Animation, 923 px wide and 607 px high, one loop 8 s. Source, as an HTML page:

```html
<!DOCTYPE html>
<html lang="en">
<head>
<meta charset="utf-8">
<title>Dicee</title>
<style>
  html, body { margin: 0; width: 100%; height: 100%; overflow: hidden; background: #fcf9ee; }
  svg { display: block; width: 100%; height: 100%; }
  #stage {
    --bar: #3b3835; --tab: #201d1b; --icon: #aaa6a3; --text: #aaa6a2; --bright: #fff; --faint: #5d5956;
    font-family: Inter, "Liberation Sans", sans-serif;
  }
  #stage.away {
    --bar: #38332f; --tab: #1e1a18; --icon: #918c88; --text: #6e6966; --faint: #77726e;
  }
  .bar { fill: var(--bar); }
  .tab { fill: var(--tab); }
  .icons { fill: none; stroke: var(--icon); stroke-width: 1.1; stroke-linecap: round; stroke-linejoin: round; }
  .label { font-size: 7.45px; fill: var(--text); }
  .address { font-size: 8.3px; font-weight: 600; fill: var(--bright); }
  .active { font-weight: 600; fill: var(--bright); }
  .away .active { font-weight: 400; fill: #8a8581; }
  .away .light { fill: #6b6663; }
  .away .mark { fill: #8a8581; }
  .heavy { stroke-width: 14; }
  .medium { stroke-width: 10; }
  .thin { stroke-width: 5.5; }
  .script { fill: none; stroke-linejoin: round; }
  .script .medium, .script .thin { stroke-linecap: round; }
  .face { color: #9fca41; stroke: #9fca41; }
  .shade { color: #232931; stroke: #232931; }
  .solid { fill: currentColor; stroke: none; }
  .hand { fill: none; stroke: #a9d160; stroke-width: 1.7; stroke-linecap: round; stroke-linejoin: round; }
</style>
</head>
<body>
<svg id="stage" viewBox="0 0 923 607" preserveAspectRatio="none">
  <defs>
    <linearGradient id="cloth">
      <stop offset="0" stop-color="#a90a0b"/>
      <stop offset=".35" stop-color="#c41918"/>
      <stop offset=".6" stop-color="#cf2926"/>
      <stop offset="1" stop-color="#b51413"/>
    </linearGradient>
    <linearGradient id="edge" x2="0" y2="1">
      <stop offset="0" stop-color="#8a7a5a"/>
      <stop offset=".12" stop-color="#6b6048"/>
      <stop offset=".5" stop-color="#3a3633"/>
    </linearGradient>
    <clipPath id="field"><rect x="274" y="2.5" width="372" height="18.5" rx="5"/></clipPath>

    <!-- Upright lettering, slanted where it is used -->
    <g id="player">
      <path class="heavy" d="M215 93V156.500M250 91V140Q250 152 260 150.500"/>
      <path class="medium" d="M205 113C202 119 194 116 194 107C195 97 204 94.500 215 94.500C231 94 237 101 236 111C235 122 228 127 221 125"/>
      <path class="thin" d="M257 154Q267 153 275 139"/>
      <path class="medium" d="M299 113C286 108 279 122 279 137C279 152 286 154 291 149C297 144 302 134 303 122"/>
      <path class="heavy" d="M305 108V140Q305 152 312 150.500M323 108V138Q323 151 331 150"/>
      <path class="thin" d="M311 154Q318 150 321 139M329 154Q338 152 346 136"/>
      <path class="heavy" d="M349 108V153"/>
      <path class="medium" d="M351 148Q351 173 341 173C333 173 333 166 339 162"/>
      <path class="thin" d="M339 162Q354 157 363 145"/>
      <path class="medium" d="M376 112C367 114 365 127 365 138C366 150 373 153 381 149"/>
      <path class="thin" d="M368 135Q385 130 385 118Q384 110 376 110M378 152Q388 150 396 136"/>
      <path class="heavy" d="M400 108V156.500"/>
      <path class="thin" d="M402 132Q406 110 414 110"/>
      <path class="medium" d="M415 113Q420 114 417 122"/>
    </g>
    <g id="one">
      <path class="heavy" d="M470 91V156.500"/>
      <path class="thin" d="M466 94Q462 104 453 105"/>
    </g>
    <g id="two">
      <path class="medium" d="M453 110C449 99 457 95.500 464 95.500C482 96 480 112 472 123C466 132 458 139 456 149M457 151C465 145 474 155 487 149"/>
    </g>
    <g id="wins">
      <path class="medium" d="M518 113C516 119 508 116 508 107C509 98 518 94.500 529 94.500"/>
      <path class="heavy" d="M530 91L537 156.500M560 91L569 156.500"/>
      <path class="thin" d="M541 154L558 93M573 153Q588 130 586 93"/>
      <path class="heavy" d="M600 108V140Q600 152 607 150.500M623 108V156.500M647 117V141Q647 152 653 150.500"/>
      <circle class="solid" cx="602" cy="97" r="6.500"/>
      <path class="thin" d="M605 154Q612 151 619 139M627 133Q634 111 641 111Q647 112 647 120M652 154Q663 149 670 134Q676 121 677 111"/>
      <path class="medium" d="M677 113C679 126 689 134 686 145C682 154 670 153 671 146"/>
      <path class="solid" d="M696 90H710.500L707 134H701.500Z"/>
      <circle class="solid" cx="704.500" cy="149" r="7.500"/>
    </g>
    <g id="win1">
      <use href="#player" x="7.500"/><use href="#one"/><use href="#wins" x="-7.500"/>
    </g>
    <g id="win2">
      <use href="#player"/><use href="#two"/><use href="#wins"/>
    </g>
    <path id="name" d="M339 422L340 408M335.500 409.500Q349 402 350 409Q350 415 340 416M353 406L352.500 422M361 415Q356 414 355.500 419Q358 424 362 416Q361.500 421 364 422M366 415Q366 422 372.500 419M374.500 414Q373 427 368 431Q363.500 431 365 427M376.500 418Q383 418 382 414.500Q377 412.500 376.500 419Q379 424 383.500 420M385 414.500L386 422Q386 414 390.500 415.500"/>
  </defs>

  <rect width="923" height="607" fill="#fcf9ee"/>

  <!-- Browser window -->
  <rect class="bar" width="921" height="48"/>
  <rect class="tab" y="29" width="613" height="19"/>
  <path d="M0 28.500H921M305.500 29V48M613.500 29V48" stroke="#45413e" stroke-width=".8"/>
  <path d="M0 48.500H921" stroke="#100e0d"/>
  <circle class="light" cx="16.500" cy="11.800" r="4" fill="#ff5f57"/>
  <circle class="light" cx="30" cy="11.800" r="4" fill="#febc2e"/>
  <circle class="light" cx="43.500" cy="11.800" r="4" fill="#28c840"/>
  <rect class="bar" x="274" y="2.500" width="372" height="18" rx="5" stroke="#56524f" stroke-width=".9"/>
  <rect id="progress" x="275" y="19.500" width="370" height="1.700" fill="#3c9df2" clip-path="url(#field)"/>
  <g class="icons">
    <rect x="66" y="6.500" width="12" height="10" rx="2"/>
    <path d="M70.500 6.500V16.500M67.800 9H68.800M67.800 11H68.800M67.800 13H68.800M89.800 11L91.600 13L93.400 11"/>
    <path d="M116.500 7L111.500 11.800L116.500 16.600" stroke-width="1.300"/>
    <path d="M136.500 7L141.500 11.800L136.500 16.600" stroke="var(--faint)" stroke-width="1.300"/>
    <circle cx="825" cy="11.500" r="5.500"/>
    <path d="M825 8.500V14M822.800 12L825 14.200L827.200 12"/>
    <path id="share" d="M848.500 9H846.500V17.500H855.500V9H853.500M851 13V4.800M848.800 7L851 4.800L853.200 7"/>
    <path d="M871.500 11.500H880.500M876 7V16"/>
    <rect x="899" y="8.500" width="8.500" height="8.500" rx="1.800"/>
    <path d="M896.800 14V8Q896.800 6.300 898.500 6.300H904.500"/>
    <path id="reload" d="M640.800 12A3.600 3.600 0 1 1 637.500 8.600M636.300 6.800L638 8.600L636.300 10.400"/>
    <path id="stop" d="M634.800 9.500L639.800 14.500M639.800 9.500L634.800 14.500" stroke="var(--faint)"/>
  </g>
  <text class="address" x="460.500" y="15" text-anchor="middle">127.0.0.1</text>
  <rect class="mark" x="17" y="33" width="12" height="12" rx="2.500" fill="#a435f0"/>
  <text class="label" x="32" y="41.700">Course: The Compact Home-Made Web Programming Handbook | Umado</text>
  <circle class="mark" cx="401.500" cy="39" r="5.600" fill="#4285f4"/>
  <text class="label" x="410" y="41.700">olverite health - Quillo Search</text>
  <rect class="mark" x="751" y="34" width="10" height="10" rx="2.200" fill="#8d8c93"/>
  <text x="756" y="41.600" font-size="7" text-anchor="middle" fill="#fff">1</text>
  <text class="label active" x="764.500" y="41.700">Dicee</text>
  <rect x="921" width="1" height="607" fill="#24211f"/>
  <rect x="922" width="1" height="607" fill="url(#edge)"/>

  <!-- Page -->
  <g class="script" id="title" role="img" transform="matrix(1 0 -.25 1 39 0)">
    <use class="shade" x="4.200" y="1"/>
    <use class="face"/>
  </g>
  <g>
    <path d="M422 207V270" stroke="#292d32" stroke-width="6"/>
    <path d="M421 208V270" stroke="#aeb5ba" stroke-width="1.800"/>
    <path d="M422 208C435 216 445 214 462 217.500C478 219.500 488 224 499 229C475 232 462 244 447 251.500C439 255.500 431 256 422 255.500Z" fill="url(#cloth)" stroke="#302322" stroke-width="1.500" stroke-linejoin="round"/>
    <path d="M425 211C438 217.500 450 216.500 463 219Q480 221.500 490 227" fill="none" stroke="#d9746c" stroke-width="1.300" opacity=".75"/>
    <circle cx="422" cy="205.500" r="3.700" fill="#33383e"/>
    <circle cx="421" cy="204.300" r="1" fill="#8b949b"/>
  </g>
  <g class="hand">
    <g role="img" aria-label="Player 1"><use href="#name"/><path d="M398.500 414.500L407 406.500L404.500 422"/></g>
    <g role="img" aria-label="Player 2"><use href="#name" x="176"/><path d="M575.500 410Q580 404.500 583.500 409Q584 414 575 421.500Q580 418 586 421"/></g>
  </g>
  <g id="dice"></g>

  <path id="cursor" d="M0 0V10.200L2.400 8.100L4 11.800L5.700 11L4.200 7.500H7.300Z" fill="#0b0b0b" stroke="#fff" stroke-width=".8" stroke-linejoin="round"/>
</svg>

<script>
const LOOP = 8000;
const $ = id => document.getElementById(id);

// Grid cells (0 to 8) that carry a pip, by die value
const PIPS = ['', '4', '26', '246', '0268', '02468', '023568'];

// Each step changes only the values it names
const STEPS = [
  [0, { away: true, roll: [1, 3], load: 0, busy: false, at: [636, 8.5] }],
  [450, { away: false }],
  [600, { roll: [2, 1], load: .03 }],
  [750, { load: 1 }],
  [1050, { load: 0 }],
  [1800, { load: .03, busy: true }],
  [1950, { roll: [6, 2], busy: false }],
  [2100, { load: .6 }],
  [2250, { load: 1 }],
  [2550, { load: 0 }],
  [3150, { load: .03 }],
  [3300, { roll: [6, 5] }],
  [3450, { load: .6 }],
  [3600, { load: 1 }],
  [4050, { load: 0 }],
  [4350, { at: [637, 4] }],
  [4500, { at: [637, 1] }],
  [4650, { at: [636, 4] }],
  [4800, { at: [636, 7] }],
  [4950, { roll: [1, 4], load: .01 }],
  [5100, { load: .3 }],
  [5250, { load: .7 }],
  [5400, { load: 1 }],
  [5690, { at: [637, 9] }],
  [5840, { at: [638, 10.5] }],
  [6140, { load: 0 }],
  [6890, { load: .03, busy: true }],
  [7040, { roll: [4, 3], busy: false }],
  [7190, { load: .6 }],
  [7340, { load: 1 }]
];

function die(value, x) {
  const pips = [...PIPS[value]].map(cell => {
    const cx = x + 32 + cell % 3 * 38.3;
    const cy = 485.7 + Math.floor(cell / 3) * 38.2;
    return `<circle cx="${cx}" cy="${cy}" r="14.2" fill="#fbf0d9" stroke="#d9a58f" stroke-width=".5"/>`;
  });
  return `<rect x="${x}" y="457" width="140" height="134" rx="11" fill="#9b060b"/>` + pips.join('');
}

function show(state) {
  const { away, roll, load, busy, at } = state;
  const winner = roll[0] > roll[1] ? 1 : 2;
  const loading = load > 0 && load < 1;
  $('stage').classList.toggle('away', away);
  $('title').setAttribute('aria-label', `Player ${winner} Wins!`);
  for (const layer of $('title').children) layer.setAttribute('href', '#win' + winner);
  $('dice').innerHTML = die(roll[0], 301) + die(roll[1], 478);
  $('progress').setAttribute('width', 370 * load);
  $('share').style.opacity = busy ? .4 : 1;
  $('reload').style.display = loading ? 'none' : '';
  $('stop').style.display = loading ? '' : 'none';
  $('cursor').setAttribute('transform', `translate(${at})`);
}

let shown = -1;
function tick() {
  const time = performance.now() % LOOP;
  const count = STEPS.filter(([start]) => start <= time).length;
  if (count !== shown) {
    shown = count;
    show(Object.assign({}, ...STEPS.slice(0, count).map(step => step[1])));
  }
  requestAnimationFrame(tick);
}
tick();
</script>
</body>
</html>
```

########

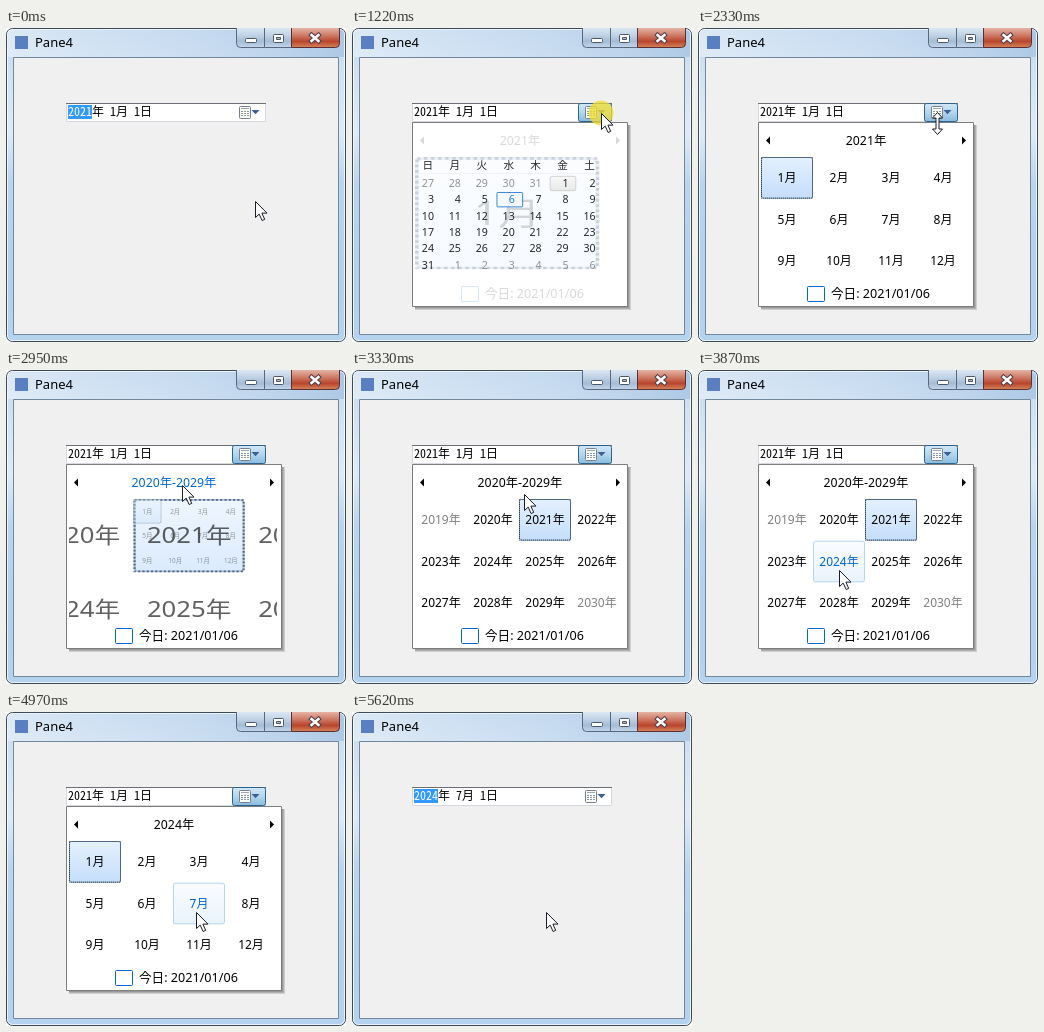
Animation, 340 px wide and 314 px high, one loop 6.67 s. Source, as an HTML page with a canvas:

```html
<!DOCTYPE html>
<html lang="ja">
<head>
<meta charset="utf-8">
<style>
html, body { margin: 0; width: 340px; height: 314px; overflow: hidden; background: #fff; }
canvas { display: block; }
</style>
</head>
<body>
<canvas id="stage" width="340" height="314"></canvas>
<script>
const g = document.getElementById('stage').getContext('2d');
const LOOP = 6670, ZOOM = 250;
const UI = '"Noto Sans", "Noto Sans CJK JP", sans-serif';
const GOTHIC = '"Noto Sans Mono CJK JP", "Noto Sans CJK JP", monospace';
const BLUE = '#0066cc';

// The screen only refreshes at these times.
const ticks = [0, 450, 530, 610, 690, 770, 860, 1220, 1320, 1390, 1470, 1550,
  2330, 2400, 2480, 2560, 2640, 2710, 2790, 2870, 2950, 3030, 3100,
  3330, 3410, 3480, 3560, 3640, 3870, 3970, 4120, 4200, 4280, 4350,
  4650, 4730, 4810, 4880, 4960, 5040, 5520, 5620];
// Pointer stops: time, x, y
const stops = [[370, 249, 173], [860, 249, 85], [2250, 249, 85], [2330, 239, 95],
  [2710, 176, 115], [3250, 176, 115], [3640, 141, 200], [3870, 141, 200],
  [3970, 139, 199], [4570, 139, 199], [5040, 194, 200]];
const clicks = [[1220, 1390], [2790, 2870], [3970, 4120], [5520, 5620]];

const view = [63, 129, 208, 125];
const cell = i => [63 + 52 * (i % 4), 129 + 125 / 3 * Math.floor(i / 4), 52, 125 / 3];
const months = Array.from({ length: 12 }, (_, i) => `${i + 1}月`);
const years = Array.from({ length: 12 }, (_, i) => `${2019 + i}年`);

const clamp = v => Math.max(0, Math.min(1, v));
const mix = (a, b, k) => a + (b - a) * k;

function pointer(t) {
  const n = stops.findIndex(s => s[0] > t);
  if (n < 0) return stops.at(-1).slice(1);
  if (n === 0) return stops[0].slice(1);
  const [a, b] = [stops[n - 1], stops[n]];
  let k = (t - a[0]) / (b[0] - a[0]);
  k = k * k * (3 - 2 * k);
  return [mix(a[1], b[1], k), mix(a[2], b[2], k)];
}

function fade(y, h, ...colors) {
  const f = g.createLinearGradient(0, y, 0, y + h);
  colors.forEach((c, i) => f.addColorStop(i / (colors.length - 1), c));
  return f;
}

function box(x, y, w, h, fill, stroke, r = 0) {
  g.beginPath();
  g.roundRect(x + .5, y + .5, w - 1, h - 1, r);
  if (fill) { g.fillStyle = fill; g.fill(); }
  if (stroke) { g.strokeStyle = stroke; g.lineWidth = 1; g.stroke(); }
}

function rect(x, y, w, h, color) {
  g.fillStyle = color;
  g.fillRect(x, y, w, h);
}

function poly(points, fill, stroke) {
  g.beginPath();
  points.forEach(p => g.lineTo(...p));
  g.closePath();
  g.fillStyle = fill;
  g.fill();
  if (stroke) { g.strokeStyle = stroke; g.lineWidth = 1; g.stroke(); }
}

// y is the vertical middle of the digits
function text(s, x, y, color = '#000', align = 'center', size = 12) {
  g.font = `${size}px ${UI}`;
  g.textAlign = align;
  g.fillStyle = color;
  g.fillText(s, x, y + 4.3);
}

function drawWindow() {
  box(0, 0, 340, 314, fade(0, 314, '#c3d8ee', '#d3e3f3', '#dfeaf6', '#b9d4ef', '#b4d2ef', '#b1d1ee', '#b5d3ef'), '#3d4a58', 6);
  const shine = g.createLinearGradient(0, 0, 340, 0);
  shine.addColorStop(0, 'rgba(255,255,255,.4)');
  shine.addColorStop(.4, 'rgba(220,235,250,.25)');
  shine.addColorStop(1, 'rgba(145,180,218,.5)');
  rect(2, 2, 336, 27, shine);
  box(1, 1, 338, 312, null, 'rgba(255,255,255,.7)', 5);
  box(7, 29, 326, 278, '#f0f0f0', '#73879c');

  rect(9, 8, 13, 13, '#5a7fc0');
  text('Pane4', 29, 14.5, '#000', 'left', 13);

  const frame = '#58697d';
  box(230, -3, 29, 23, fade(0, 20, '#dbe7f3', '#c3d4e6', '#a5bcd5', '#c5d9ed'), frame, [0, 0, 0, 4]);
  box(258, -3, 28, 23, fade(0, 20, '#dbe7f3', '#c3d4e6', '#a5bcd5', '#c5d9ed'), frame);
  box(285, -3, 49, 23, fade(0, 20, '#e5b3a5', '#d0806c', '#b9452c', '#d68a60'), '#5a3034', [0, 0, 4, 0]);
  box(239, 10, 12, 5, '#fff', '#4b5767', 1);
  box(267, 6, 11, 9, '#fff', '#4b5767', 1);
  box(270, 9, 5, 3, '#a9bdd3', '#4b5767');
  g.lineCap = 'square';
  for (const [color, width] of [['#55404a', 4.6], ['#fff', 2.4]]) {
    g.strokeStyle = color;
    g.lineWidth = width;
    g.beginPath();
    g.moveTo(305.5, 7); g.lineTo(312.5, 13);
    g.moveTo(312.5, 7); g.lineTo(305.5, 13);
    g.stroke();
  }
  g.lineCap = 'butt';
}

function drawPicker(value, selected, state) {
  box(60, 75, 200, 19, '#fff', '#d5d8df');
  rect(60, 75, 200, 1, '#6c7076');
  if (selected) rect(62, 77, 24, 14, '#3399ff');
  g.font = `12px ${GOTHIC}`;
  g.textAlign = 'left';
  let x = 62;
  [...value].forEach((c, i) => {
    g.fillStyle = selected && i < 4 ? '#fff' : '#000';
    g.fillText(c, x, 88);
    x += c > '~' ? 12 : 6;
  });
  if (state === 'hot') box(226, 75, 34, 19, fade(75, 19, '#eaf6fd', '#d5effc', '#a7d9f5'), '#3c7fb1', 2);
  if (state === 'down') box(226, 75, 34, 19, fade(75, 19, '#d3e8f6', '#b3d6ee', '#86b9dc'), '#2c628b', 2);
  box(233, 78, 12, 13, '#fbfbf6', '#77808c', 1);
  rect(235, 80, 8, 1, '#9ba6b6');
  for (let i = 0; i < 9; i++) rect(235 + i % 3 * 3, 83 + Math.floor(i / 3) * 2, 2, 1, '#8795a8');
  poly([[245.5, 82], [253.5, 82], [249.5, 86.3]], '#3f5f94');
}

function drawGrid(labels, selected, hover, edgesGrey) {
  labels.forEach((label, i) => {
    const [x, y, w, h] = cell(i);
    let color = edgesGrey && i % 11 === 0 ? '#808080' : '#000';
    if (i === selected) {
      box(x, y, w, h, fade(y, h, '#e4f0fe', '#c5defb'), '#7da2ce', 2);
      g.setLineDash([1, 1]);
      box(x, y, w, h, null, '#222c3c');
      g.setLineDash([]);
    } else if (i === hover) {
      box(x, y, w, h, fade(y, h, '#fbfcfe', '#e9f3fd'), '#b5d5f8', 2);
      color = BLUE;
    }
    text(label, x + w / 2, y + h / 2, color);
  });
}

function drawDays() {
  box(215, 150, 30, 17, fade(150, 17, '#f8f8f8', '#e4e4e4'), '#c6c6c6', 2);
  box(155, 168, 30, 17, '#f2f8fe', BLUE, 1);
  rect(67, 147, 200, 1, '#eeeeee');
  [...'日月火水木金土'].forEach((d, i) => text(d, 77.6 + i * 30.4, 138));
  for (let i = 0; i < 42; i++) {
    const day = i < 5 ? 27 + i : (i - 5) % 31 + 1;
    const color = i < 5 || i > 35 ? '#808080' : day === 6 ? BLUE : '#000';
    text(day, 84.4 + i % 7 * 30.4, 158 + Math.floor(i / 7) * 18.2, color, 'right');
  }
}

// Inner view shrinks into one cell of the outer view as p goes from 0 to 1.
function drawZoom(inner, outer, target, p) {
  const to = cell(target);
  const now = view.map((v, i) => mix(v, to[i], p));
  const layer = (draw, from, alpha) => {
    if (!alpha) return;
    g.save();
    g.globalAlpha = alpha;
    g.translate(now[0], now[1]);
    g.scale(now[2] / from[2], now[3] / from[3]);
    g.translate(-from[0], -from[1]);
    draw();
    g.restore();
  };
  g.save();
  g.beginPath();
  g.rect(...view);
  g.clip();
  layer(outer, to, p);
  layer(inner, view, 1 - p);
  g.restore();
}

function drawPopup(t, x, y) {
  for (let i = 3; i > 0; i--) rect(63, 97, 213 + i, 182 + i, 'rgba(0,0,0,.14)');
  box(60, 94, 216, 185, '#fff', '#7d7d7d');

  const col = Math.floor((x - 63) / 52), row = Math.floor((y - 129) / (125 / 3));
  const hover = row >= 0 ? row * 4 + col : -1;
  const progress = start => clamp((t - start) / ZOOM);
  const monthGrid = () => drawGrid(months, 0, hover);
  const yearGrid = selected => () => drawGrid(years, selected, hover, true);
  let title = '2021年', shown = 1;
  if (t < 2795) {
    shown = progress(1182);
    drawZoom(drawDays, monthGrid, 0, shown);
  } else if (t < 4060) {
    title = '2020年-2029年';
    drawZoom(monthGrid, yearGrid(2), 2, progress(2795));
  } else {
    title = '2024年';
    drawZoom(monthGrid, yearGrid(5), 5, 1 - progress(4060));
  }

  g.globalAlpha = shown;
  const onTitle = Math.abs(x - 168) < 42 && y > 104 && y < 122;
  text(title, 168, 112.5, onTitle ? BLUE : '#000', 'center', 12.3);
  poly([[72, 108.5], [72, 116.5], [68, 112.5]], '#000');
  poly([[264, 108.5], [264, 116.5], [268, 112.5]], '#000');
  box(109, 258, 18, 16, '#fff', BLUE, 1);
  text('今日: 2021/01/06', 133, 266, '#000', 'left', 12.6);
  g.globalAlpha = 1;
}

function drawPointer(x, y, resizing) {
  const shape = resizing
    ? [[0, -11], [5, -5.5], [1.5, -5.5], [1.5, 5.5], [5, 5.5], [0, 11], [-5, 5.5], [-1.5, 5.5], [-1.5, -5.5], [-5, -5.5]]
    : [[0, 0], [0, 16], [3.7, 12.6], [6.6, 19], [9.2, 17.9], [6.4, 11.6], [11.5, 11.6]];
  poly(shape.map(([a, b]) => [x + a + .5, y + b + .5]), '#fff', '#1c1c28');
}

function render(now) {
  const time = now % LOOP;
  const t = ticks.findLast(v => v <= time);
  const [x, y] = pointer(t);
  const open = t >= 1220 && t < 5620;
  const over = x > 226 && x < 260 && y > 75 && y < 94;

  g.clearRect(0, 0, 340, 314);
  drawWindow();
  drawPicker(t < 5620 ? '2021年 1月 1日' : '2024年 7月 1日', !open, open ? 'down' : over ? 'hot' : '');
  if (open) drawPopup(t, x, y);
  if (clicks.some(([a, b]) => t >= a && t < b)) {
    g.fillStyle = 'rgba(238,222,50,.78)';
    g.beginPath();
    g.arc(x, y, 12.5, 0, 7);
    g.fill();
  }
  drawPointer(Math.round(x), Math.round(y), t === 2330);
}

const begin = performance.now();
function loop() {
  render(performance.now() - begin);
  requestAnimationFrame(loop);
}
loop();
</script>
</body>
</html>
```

########

Scan the data for the word "away" and copy every line where it shows up.

◆ COMPLETED EXERCISE:
  #stage.away {
  .away .active { font-weight: 400; fill: #8a8581; }
  .away .light { fill: #6b6663; }
  .away .mark { fill: #8a8581; }
  [0, { away: true, roll: [1, 3], load: 0, busy: false, at: [636, 8.5] }],
  [450, { away: false }],
  const { away, roll, load, busy, at } = state;
  $('stage').classList.toggle('away', away);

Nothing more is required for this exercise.